> [ASSIGNED TASK]: Would you print the records below from the first line through the line containing "130C189 119 178", skipping the pictures?

Stored entries
%%

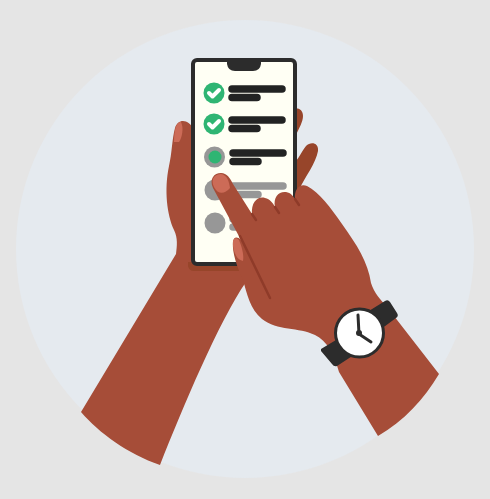
<!DOCTYPE html>
<html lang="en">
<head>
<meta charset="utf-8">
<title>Checklist on a phone</title>
<style>
:root {
  --backdrop: #e5e5e5;
  --disc: #e5eaef;
  --skin: #a64d38;
  --skin-shade: #8f3b29;
  --skin-back: #97452a;
  --nail: #cc6b57;
  --ink: #2c2c2c;
  --line: #222323;
  --screen: #fffff4;
  --done: #2fb573;
  --pending: #979797;
  --white: #ffffff;
}
html, body { margin: 0; overflow: hidden; background: var(--backdrop); }
.illustration { display: block; width: 490px; height: 499px; }
.backdrop { fill: var(--backdrop); }
.disc { fill: var(--disc); }
.skin { fill: var(--skin); }
.skin-back { fill: var(--skin-back); }
.nail { fill: var(--nail); }
.crease { fill: none; stroke: var(--skin-shade); stroke-width: 2.5; stroke-linecap: round; stroke-linejoin: round; }
.phone-body { fill: var(--screen); stroke: var(--ink); stroke-width: 4; }
.ink { fill: var(--ink); }
.text-line { fill: none; stroke: var(--line); stroke-width: 7.5; stroke-linecap: round; }
.text-line.pending { stroke: var(--pending); }
.done { fill: var(--done); }
.dot { fill: var(--pending); }
.tick { fill: none; stroke: var(--white); stroke-width: 4; stroke-linecap: round; stroke-linejoin: round; }
.dial { fill: var(--white); stroke: var(--ink); stroke-width: 3; }
.watch-hand { fill: none; stroke: var(--ink); stroke-width: 3; stroke-linecap: round; stroke-linejoin: round; }
</style>
</head>
<body>
<svg class="illustration" viewBox="0 0 490 499" role="img" aria-label="Two hands holding a phone and ticking off a checklist">
  <defs>
    <g id="checked">
      <circle class="done" r="10.5"/>
      <path class="tick" d="M-5 0L-1.500 3.500L5-3"/>
    </g>
    <g id="entry-lines">
      <path d="M0 0H50M0 8.500H25"/>
    </g>
  </defs>

  <rect class="backdrop" width="490" height="499"/>
  <circle class="disc" cx="245" cy="249" r="229"/>

  <g id="holding-hand">
    <path class="skin-back" d="M290 110C297 106 303 109 303 116C303 122 299 128 296 135H288Z"/>
    <path class="skin-back" d="M290 166C297 163 301 152 306 146C311 141 319 143 318 151C316 163 305 177 299 190H288Z"/>
    <path class="skin" d="M194 130C189 119 178 118 175 128C172 139 172 153 169 166C164 190 167 215 174 230C178 238 177 246 176 254L81 412C99 433 128 454 160 465C183 407 219 321 246 282L262 255V200H194Z"/>
    <path class="nail" d="M174 142C174 130 176 122 181 122C184 128 182 138 179 142Z"/>
    <path class="skin-back" d="M188 262V266Q189 271 194 271H245L250 262Z"/>
  </g>

  <g id="phone">
    <rect class="phone-body" x="193" y="60" width="102" height="204" rx="4"/>
    <path class="ink" d="M227 61H261V64Q260 71 253 71H235Q228 71 227 64Z"/>
    <g id="checklist">
      <use href="#checked" x="214" y="93"/>
      <use class="text-line" href="#entry-lines" x="232" y="89"/>
      <use href="#checked" x="214" y="124"/>
      <use class="text-line" href="#entry-lines" x="232" y="120"/>
      <circle class="dot" cx="214.500" cy="157" r="10.500"/>
      <circle class="done" cx="215" cy="157" r="6.500"/>
      <use class="text-line" href="#entry-lines" x="233" y="153"/>
      <circle class="dot" cx="215" cy="190" r="10.500"/>
      <use class="text-line pending" href="#entry-lines" x="233" y="186"/>
      <circle class="dot" cx="215" cy="223" r="10.500"/>
      <path class="text-line pending" d="M233 219H250M233 227H250"/>
    </g>
  </g>

  <g id="pointing-hand">
    <path class="skin" d="M213 188C209 179 214 173 221 173C227 173 230 178 233 184L252 214C251 202 258 196 265 198C270 199 273 203 275 207C273 197 279 191 286 192C291 193 293 196 295 199C294 189 300 183 307 186C319 192 331 208 342 224C357 245 368 262 371 283C374 293 381 300 387 307L439 374C424 399 404 421 378 436L339 372C334 354 327 341 315 335C299 327 277 331 262 319C250 309 247 294 243 280C237 267 232 252 233 243C233 237 237 236 241 240Z"/>
    <path class="crease" d="M240 236L270 298"/>
    <path class="crease" d="M252 214L256 220M275 207L279 213M295 199L299 205"/>
    <path class="nail" d="M214 187C210 179 215 174 221 174C227 175 229 181 230 188C225 194 218 195 214 187Z"/>
    <path class="nail" d="M233 246C232 239 235 236 239 240C242 247 244 255 243 261C237 260 234 253 233 246Z"/>
  </g>

  <g id="wristwatch">
    <path class="ink" d="M321 349L346 334L360 351L337 366Q334 367 332 364L321 351Z"/>
    <path class="ink" d="M364 314L385 301Q388 299 390 302L397 313Q399 316 396 318L373 335Z"/>
    <circle class="dial" cx="359.500" cy="333" r="24"/>
    <path class="watch-hand" d="M358 315L359 334L371 342"/>
    <circle class="ink" cx="359" cy="333" r="3"/>
  </g>
</svg>
</body>
</html>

%%

> [RESPONSE TO THE EXERCISE]:
<!DOCTYPE html>
<html lang="en">
<head>
<meta charset="utf-8">
<title>Checklist on a phone</title>
<style>
:root {
  --backdrop: #e5e5e5;
  --disc: #e5eaef;
  --skin: #a64d38;
  --skin-shade: #8f3b29;
  --skin-back: #97452a;
  --nail: #cc6b57;
  --ink: #2c2c2c;
  --line: #222323;
  --screen: #fffff4;
  --done: #2fb573;
  --pending: #979797;
  --white: #ffffff;
}
html, body { margin: 0; overflow: hidden; background: var(--backdrop); }
.illustration { display: block; width: 490px; height: 499px; }
.backdrop { fill: var(--backdrop); }
.disc { fill: var(--disc); }
.skin { fill: var(--skin); }
.skin-back { fill: var(--skin-back); }
.nail { fill: var(--nail); }
.crease { fill: none; stroke: var(--skin-shade); stroke-width: 2.5; stroke-linecap: round; stroke-linejoin: round; }
.phone-body { fill: var(--screen); stroke: var(--ink); stroke-width: 4; }
.ink { fill: var(--ink); }
.text-line { fill: none; stroke: var(--line); stroke-width: 7.5; stroke-linecap: round; }
.text-line.pending { stroke: var(--pending); }
.done { fill: var(--done); }
.dot { fill: var(--pending); }
.tick { fill: none; stroke: var(--white); stroke-width: 4; stroke-linecap: round; stroke-linejoin: round; }
.dial { fill: var(--white); stroke: var(--ink); stroke-width: 3; }
.watch-hand { fill: none; stroke: var(--ink); stroke-width: 3; stroke-linecap: round; stroke-linejoin: round; }
</style>
</head>
<body>
<svg class="illustration" viewBox="0 0 490 499" role="img" aria-label="Two hands holding a phone and ticking off a checklist">
  <defs>
    <g id="checked">
      <circle class="done" r="10.5"/>
      <path class="tick" d="M-5 0L-1.500 3.500L5-3"/>
    </g>
    <g id="entry-lines">
      <path d="M0 0H50M0 8.500H25"/>
    </g>
  </defs>

  <rect class="backdrop" width="490" height="499"/>
  <circle class="disc" cx="245" cy="249" r="229"/>

  <g id="holding-hand">
    <path class="skin-back" d="M290 110C297 106 303 109 303 116C303 122 299 128 296 135H288Z"/>
    <path class="skin-back" d="M290 166C297 163 301 152 306 146C311 141 319 143 318 151C316 163 305 177 299 190H288Z"/>
    <path class="skin" d="M194 130C189 119 178 118 175 128C172 139 172 153 169 166C164 190 167 215 174 230C178 238 177 246 176 254L81 412C99 433 128 454 160 465C183 407 219 321 246 282L262 255V200H194Z"/>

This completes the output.